If I look closely outside my bedroom window in Auckland's CBD, at any given moment I can see a deal go down as people hover anxiously in their cars on the street below.
If I don't wear earplugs to bed, there's a 50/50 chance I'll be woken up by a screaming match at 2 am, outside the hotel on my street.
I live with a soldier who identified the sound of a 9mm pistol being fired a couple of weeks back. I thought it was a car backfire, but he confirmed – with his extensive military experience – that it was indeed real live gunshots.
This is the current state of downtown Auckland, which is starting to feel like an old Scorsese movie.
Last year, city leaders were told "Downtown Auckland is sinking into anarchy and becoming a lot like 1980s New York City, just with fewer murders".
I took this claim with a grain of salt, figuring it was a grumbly old resident who was upset about his bins not being collected.
This piece was also published slightly prior to moving into the heart of the CBD, having been in an apartment in the more-gentrified Freeman's Bay prior. Now that I'm a bona fide downtown Aucklander, I can say from first-hand experience my fellow resident was right.
Do I regret moving? No, because urban Auckland life is vibrant and cosmopolitan and I can do anything within a 10-minute walk. I do wish, however, that I had heeded warnings about Auckland CBD's rampant crime problem, though.
How central Auckland has taken such a downward turn seems to be a pandemic flow-on effect. It's two-pronged and only occurred in the last few years.
The first issue is more widely known – the gang warfare between traditional New Zealand gangs and "the 501s", who are the Australian-raised but Kiwi-born deportees who have been shipped back here to create havoc.
The heightened gun violence in Auckland has been blamed on the 501s, which include several alleged homicides in recent months. "Sydney-style gang wars", they have been dubbed.
The second factor, the one I see directly across from my apartment building, is the sad impact that long-term emergency housing has on the surrounding communities.
To mitigate the impact on their bottom lines due to lost international tourism, CBD hoteliers and other landlords are making up for lost funds by renting rooms to the government. So far, $365 million has been spent to house 10,000 people for long-term emergency accommodation ("long-term emergency" is an oxymoron by the way, like saying it's a "chronic acute" issue).
Of course, everyone deserves a home and nobody in a country (especially one with such a strong social system like New Zealand) should have to live on the streets.
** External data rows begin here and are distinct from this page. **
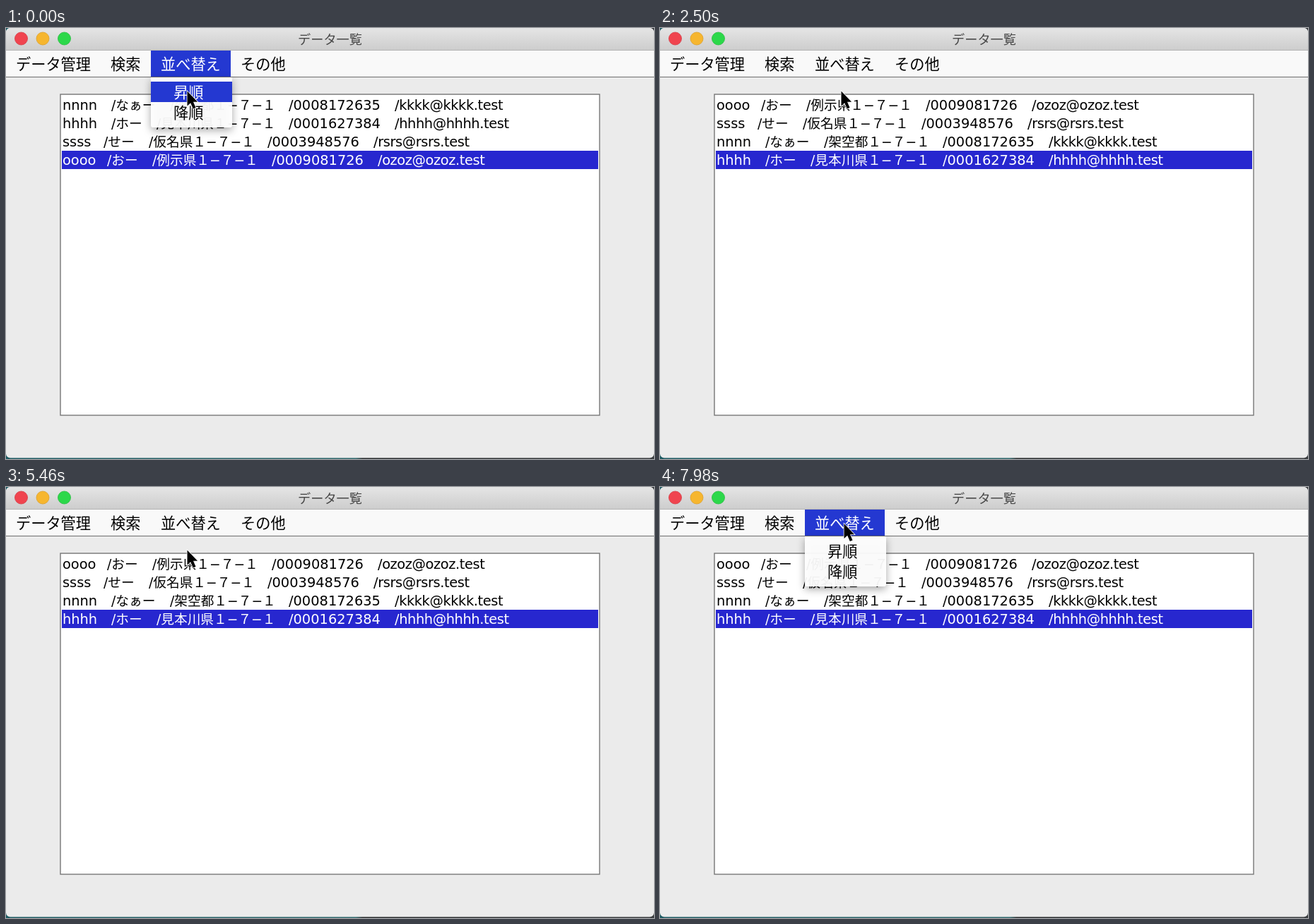
An HTML page that plays this animation: 917x611 px, repeating every 8000 ms.

```html
<!DOCTYPE html>
<html lang="ja">
<head>
<meta charset="utf-8">
<style>
  html, body { margin: 0; width: 100%; height: 100%; overflow: hidden; background: #ebebeb; }
  svg { display: block; width: 917px; height: 611px; font-family: "DejaVu Sans", "Noto Sans CJK JP", "Noto Sans CJK", sans-serif; }
  .ui { font: 21.2px "Noto Sans CJK JP", "Noto Sans CJK", sans-serif; }
  .title { font-size: 18.2px; fill: #484848; }
  .latin { font-size: 19.4px; }
  .kana { font-size: 18.7px; }
  .mail { letter-spacing: -.4px; }
  .panel { filter: drop-shadow(0 4px 6px rgba(0, 0, 0, .36)); }
</style>
</head>
<body>
<svg viewBox="0 0 917 611">
  <defs>
    <linearGradient id="bar" x2="0" y2="1">
      <stop stop-color="#e5e5e5"/><stop offset="1" stop-color="#cdcdcd"/>
    </linearGradient>
    <linearGradient id="desk">
      <stop stop-color="#1d5a62"/><stop offset=".54" stop-color="#2f686c"/>
      <stop offset=".55" stop-color="#26292b"/><stop offset="1" stop-color="#3a3d40"/>
    </linearGradient>
    <clipPath id="window"><rect width="917" height="609.5" rx="6"/></clipPath>
  </defs>
  <rect width="917" height="611" fill="url(#desk)"/>
  <g clip-path="url(#window)">
    <rect width="917" height="611" fill="#ebebeb"/>
    <rect width="917" height="31" fill="url(#bar)"/>
    <rect y="31" width="917" height="1" fill="#b4b4b4"/>
    <rect y="32" width="917" height="37" fill="#f9f9f9"/>
    <rect y="69" width="917" height="1" fill="#6e6e6e"/>
  </g>
  <circle cx="21.5" cy="15" r="9" fill="#f0444f" stroke="#d63a44" stroke-width=".8"/>
  <circle cx="52" cy="15" r="9" fill="#f6b62f" stroke="#dc9f29" stroke-width=".8"/>
  <circle cx="82.5" cy="15" r="9" fill="#2cd84a" stroke="#27bd3f" stroke-width=".8"/>
  <text class="ui title" x="413" y="22.5">データ一覧</text>
  <rect x="77.5" y="94.5" width="763" height="455" fill="none" stroke="#f8f8f8"/>
  <rect x="77" y="94" width="763" height="455" fill="#fff" stroke="#767676" stroke-width="1.4"/>
  <rect x="79" y="174" width="759" height="26" fill="#2727cf"/>
  <g id="list"></g>
  <rect id="tab" x="205" y="32" width="113" height="37" fill="#2438d1"/>
  <g class="ui">
    <text x="14" y="59">データ管理</text>
    <text x="148" y="59">検索</text>
    <text id="sort" x="219" y="59">並べ替え</text>
    <text x="332" y="59">その他</text>
  </g>
  <g id="popup" class="ui">
    <path class="panel" d="M205 70H320V138Q320 141 317 141H208Q205 141 205 138Z" fill="#fff" fill-opacity=".94"/>
    <rect id="choice" x="205" y="76" width="115" height="29" fill="#2438d1"/>
    <text id="ascending" x="237" y="99">昇順</text>
    <text x="237" y="128">降順</text>
  </g>
  <path id="cursor" d="M0 0V21L4.7 16.7 8.3 25 12 23.4 8.5 15.2H14.6Z" stroke="#fff" stroke-width="1.5" paint-order="stroke"/>
</svg>
<script>
const $ = id => document.getElementById(id);
const LOOP = 8000;

// Each record: its fields and the x position of every field.
const records = [
  { fields: ["nnnn", "/なぁー", "/架空都１−７−１", "/0008172635", "/kkkk@kkkk.test"], xs: [80, 149, 232, 400, 550] },
  { fields: ["hhhh", "/ホー", "/見本川県１−７−１", "/0001627384", "/hhhh@hhhh.test"], xs: [80, 149, 213, 400, 550] },
  { fields: ["ssss", "/せー", "/仮名県１−７−１", "/0003948576", "/rsrs@rsrs.test"], xs: [80, 138, 202, 370, 520] },
  { fields: ["oooo", "/おー", "/例示県１−７−１", "/0009081726", "/ozoz@ozoz.test"], xs: [80, 143, 207, 376, 526] },
];
const classes = ["latin", "kana", "kana", "latin", "latin mail"];
const unsorted = [0, 1, 2, 3], sorted = [3, 2, 0, 1];

const rows = records.map(({ fields, xs }) => {
  const row = document.createElementNS("http://www.w3.org/2000/svg", "g");
  row.innerHTML = fields.map((text, i) => `<text class="${classes[i]}" x="${xs[i]}" y="116">${text}</text>`).join("");
  return $("list").appendChild(row);
});

const progress = (t, start, end) => Math.min(1, Math.max(0, (t - start) / (end - start)));
const show = (id, opacity) => $(id).setAttribute("opacity", opacity);
const paint = (id, lit) => $(id).setAttribute("fill", lit ? "#fff" : "#000");

function draw(t) {
  // The chosen item blinks once, then the menu fades and the list is sorted.
  const reopened = t >= 7540;
  const open = t < 2460 || reopened;
  const chosen = t < 2220 || (t >= 2280 && t < 2460);
  show("popup", reopened ? 1 : 1 - progress(t, 2320, 2460));
  show("choice", chosen ? 1 : 0);
  show("tab", open ? 1 : 0);
  paint("ascending", chosen);
  paint("sort", open);

  (t < 2440 ? unsorted : sorted).forEach((record, line) => {
    rows[record].setAttribute("transform", `translate(0 ${line * 26})`);
    rows[record].setAttribute("fill", line === 3 ? "#fff" : "#000");
  });

  const p = progress(t, 5460, 5900), eased = p * p * (3 - 2 * p);
  $("cursor").setAttribute("transform", `translate(${256.5 + 4 * eased} ${89.5 - 37.5 * eased})`);
}

function frame() {
  draw(performance.now() % LOOP);
  requestAnimationFrame(frame);
}
frame();
</script>
</body>
</html>
```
But, should residents (who pay exorbitant property prices and rents, by the way) have our quality of life suffer so dramatically to house those who seem intent on making Auckland CBD a mess?
Is it a reasonable expectation to live in one's central city apartment, and to feel safe? Unencumbered by intimidation, violence, and drugs at your literal doorstep? Have we all not been through enough turmoil in the last two years?
I recently learned that my building manager, and surrounding building managers from other apartment blocks, hope to meet with the hotel owners to try and convince them to hire round-the-clock security for their property. Residents' repetitive calls to the police, while sometimes followed up on with a physical police presence, have not improved the problem. In fact, my building manager even told me, "I know it looks bad, but what's going on inside that hotel is worse than you imagine".
What is worse than what I'm seeing and hearing? I can only assume there are P labs being run out of hotel rooms again, like we saw a decade ago when the methamphetamine crisis really started to heat up.
This leads me to the conclusion that Auckland's "1980s New York" scene – which sounds glamorous until you find out what New York really was like before former mayor Rudy Giuliani ran his controversial "tough on crime" platform to reform the city in the 1990s – needs a really good clean up. Where are the "tough on crime" mayoral candidates at for the 2022 election? Who is brave enough not to accept the violence, the homelessness, the wide-open drug dealing, and actually do something about Auckland's severe crime problem? And surely $365 million of state houses would have been better for the social, mental and physical health of emergency tenants and their host communities?
The police are probably too understaffed, overwhelmed, or afraid to deal with the problem. But it is an issue cities across the world have always had to deal with, and it's manageable.
Auckland CBD residents don't have to live like this, and if we could get some good governance – some tough leaders – on board to solve this, Auckland can go back to being the ultra-desirable, world-class city we were once so proud of.